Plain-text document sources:

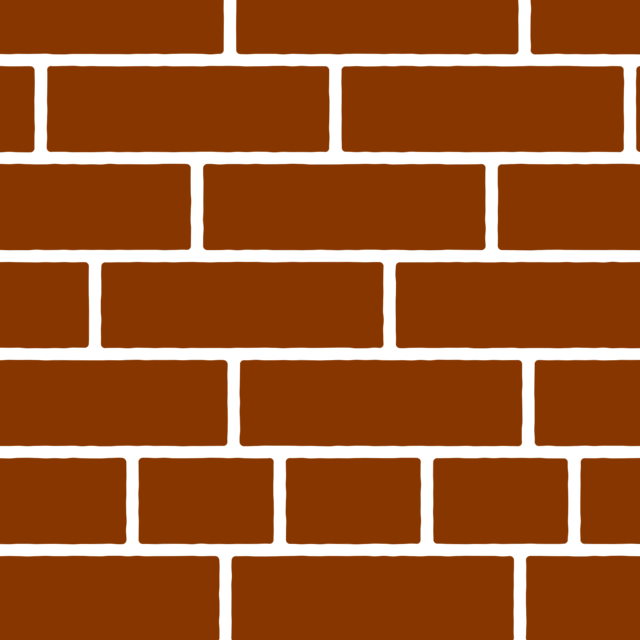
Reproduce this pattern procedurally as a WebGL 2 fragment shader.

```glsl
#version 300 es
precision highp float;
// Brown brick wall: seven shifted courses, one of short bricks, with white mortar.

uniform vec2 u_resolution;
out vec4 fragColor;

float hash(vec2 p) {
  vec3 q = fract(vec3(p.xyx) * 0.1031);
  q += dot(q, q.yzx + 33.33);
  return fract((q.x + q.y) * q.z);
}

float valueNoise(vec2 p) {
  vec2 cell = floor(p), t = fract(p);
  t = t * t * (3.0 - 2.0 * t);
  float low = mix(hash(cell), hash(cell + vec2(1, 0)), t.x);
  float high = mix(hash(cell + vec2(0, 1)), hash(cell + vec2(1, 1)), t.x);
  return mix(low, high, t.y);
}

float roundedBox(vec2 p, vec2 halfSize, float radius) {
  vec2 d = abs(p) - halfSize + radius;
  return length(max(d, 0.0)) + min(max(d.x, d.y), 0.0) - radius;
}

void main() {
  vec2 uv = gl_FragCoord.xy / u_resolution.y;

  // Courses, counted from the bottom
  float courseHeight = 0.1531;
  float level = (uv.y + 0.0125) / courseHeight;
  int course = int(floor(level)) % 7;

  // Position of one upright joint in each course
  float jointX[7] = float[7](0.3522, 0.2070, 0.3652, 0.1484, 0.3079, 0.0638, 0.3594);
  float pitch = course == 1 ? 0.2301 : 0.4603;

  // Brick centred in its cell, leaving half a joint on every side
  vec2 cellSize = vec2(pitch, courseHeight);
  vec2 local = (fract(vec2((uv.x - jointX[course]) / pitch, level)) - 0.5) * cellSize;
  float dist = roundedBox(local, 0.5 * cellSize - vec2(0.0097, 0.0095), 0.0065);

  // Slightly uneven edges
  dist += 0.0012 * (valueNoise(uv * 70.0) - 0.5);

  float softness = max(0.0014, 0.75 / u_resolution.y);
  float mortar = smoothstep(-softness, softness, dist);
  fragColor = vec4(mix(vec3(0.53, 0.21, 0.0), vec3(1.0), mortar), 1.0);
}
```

WHAT TO DO: Repeat the data exactly in full, omitting its pictures.

SOLUTION FOR THIS EXERCISE:
Reproduce this pattern procedurally as a WebGL 2 fragment shader.

```glsl
#version 300 es
precision highp float;
// Brown brick wall: seven shifted courses, one of short bricks, with white mortar.

uniform vec2 u_resolution;
out vec4 fragColor;

float hash(vec2 p) {
  vec3 q = fract(vec3(p.xyx) * 0.1031);
  q += dot(q, q.yzx + 33.33);
  return fract((q.x + q.y) * q.z);
}

float valueNoise(vec2 p) {
  vec2 cell = floor(p), t = fract(p);
  t = t * t * (3.0 - 2.0 * t);
  float low = mix(hash(cell), hash(cell + vec2(1, 0)), t.x);
  float high = mix(hash(cell + vec2(0, 1)), hash(cell + vec2(1, 1)), t.x);
  return mix(low, high, t.y);
}

float roundedBox(vec2 p, vec2 halfSize, float radius) {
  vec2 d = abs(p) - halfSize + radius;
  return length(max(d, 0.0)) + min(max(d.x, d.y), 0.0) - radius;
}

void main() {
  vec2 uv = gl_FragCoord.xy / u_resolution.y;

  // Courses, counted from the bottom
  float courseHeight = 0.1531;
  float level = (uv.y + 0.0125) / courseHeight;
  int course = int(floor(level)) % 7;

  // Position of one upright joint in each course
  float jointX[7] = float[7](0.3522, 0.2070, 0.3652, 0.1484, 0.3079, 0.0638, 0.3594);
  float pitch = course == 1 ? 0.2301 : 0.4603;

  // Brick centred in its cell, leaving half a joint on every side
  vec2 cellSize = vec2(pitch, courseHeight);
  vec2 local = (fract(vec2((uv.x - jointX[course]) / pitch, level)) - 0.5) * cellSize;
  float dist = roundedBox(local, 0.5 * cellSize - vec2(0.0097, 0.0095), 0.0065);

  // Slightly uneven edges
  dist += 0.0012 * (valueNoise(uv * 70.0) - 0.5);

  float softness = max(0.0014, 0.75 / u_resolution.y);
  float mortar = smoothstep(-softness, softness, dist);
  fragColor = vec4(mix(vec3(0.53, 0.21, 0.0), vec3(1.0), mortar), 1.0);
}
```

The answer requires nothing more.